Guest More than 1 year ago
Recipes organized poorly and many recipes call for exotic ingredients you cannot find at your grocery store. Only buy this book if your town has a genuine Chinese market. On the plus side, the recipes do appear to be authentic and not 'americanized.'
Guest More than 1 year ago

Though the recipes are authentic and described by Chinese characters, pronounciation, and English descriptions, the organization of the recipes makes it difficult for a reader to build a menu or track down a favorite recipe.

The author has sorted dishes by techniques/rice/produce, those for celebrations, and those for their traditional healing properties.

Unfortunately these categories aren't helpful if you wanted to browse say for a chicken dish. Your only recourse is to turn to the index and look up chicken and hop to and fro from section to section as chicken recipes (along with others) are strewn about the different sections of the book.

Check out the table of contents provided and you'll get a sense of what I mean.

(Last point: I'm not sure if I'd agree with the accuracy of the Cantonese pronounciations of the dishes)
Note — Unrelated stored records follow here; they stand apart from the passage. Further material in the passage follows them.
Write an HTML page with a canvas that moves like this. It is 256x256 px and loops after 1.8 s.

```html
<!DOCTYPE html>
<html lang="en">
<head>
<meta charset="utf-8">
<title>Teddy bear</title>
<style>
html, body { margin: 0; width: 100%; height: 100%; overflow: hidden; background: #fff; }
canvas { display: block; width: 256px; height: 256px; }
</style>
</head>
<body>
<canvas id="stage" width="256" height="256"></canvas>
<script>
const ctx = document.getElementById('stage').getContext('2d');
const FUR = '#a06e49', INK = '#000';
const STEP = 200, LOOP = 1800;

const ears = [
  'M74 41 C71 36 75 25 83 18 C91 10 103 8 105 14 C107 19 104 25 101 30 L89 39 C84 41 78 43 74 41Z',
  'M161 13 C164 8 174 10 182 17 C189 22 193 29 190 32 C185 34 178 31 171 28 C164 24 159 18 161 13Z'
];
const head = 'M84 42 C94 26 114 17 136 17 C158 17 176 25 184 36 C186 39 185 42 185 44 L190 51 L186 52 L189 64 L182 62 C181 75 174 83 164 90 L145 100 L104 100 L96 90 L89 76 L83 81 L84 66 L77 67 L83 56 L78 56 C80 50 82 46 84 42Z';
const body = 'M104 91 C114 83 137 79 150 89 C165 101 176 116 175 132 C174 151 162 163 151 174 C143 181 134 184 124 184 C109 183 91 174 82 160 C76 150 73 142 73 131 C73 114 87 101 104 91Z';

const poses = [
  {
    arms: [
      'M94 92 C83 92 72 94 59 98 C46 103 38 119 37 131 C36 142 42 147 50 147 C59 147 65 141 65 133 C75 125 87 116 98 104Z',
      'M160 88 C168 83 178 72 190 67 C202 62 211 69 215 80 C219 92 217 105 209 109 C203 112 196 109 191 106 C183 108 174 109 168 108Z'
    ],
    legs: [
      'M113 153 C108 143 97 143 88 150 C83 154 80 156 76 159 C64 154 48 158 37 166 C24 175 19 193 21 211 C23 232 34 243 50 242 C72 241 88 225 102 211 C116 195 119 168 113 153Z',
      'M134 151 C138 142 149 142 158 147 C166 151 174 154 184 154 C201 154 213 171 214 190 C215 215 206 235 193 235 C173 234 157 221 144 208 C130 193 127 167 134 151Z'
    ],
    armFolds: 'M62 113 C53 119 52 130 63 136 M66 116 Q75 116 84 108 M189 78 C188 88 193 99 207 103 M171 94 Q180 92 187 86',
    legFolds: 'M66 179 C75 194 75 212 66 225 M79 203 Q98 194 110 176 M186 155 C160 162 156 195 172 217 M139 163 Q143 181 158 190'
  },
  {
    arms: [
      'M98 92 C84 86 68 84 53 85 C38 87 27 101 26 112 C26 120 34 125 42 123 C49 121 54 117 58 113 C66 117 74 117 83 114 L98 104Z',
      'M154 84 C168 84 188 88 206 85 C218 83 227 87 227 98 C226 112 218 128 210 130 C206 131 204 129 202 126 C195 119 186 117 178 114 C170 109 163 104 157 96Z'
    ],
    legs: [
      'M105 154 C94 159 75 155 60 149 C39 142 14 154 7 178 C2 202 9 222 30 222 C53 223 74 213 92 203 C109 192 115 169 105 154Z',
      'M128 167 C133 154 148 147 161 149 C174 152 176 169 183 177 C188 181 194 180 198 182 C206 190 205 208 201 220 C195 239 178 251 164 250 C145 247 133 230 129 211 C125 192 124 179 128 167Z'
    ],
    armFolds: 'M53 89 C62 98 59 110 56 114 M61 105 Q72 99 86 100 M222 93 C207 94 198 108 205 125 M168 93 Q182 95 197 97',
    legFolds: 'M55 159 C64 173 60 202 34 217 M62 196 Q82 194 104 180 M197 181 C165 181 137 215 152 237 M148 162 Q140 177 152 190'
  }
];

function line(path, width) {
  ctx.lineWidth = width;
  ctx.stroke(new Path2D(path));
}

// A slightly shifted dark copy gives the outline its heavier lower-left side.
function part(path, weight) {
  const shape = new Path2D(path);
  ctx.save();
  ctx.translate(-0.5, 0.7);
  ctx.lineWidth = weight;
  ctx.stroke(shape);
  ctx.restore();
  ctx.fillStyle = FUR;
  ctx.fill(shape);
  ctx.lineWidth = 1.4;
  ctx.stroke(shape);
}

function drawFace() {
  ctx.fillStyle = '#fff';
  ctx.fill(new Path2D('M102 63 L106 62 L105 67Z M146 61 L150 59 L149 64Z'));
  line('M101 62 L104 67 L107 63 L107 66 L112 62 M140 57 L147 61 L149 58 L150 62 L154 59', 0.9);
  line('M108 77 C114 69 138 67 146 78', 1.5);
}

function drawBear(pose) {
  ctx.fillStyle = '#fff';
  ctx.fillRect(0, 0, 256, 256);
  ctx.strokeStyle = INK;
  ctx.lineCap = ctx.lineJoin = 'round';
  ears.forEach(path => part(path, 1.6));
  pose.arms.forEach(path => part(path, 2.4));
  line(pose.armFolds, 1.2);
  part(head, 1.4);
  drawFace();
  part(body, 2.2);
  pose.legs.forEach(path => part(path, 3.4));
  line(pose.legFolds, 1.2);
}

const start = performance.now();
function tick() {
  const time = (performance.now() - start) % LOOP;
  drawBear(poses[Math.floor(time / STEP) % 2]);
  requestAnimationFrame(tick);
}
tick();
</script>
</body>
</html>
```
Guest More than 1 year ago
This all-emcompassing book is a great resource for anyone who wants to learn about Cantonese food. It covers everything from homestyle dishes to banquet-style cuisine. It includes chapters about cooking techniques, family traditions and New Year's folklore, health benefits of yin and yang and tips on shopping for specialty ingredients. The recipes are very authentic and familiar, straightforward and for the most part, not too difficult. As a 2nd generation Chinese-American from San Francisco, I felt like the author was describing my own food-emphasized childhood experiences.